“The squeaky wheel gets the grease” plays a big part in the soft-skills needed to unlock huge velocity in manufactured spend, but it can also blind us. Today, I’d like to offer a corollary:
You tend to forget about the quiet wheels.– Some lunatic who goes by MEAB. How do you even pronounce that?
The Squeaky Ones
Monday, Tuesday, and yesterday brought waves of PayPal shutdowns in the community, and just about every forum loosely related to manufactured spend is talking about it. We’re seeing shutdowns of:
- Main accounts with big volume
- Secondary accounts that share targets with shutdown main accounts
- Secondary accounts that share names with shutdown main accounts
- Newly created secondary accounts with even moderate volume
If you were affected, that sucks and I’m sorry. But on the flip side, what use is PayPal in 2024 for things other than manufactured spend anyway? I mean really, literally what use is it? Yes they own Venmo, but a PayPal shutdown doesn’t equal a Venmo shutdown.
The Not Squeaky Ones
There are plenty of users that aren’t shut down with PayPal yet, but that’s hard to see because they’re not jumping up and down in chat rooms and forums saying “I’m not shutdown, what do I do next?” because there’s no urgency. So, we end up hearing from a much larger proportion of squeaky wheels than silent ones.
We could leave it there, but a logical question then becomes:
What are the non-squeaky wheels doing, and what lessons can we learn from them about not being shutdown? There are a lot of answers to that question, and they probably hover around volume, dodging the ban hammer, the types of targets they choose, how often they use those targets, and the volume sent to those targets.
One of my P2’s favorite manufactured spend jokes is to call the app that shouldn’t be named the floosie app (she calls all of its users floosies too, naturally). I know nothing about the current financial state of our collective floosie overlords, but I do know that mass PayPal shutdowns kill a popular liquidation channel for its users, and that means that they’re going to see a big drop-off in daily volume and probably daily profit in their ledger. Will it matter? I have no idea, but I’d suggest that now’s a good time to evaluate your risk profile for your floosie shenanigans.
Double Bonus: Brian M Brings us Back to Reality
Brian M, possibly the most cited contributor here, let me know that Southwest is opening its schedule for travel between October 3 and November 2 this morning.
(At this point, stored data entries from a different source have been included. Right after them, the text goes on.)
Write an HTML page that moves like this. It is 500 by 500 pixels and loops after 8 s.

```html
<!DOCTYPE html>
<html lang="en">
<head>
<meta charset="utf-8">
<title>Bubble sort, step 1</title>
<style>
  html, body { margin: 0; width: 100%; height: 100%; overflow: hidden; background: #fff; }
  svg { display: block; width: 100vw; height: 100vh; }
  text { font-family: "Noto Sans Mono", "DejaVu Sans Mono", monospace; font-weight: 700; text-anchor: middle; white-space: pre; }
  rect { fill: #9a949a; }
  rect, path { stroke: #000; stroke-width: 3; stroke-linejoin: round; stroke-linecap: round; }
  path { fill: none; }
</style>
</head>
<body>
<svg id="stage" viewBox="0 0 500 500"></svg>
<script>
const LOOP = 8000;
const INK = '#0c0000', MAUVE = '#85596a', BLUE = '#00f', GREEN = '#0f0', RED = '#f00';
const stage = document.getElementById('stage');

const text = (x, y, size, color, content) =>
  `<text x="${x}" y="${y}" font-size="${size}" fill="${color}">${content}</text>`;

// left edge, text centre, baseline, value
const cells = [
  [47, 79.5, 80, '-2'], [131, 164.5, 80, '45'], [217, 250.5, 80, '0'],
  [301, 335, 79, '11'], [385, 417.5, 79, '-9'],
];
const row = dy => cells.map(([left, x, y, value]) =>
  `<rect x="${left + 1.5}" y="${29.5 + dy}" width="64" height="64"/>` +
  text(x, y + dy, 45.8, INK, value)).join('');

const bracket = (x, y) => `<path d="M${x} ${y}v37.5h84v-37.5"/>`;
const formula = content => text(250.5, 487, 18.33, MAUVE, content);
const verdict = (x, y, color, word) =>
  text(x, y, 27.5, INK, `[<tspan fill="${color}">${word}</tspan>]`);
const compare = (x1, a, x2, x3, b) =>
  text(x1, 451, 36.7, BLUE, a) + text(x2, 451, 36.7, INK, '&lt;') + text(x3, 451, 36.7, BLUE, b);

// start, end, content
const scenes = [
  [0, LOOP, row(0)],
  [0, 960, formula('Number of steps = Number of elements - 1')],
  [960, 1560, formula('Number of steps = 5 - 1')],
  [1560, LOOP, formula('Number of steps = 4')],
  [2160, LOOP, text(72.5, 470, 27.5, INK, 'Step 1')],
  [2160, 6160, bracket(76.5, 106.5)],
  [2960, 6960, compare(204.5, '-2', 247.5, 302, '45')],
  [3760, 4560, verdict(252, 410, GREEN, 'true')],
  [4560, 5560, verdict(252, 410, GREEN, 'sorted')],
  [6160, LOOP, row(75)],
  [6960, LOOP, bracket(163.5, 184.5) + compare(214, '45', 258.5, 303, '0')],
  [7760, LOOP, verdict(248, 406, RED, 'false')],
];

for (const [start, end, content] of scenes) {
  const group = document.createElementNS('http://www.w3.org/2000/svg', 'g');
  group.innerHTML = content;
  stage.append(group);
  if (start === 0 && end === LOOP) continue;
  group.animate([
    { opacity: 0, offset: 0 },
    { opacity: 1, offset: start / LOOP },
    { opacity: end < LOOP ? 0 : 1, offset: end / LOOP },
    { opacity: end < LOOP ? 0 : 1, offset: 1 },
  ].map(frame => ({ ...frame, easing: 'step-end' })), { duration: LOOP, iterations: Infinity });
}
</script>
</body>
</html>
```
Booking early is a statistically better than average way to get the lowest fare possible on popular travel days with Southwest, though of course ymmv.
Next up: What about donut wheels?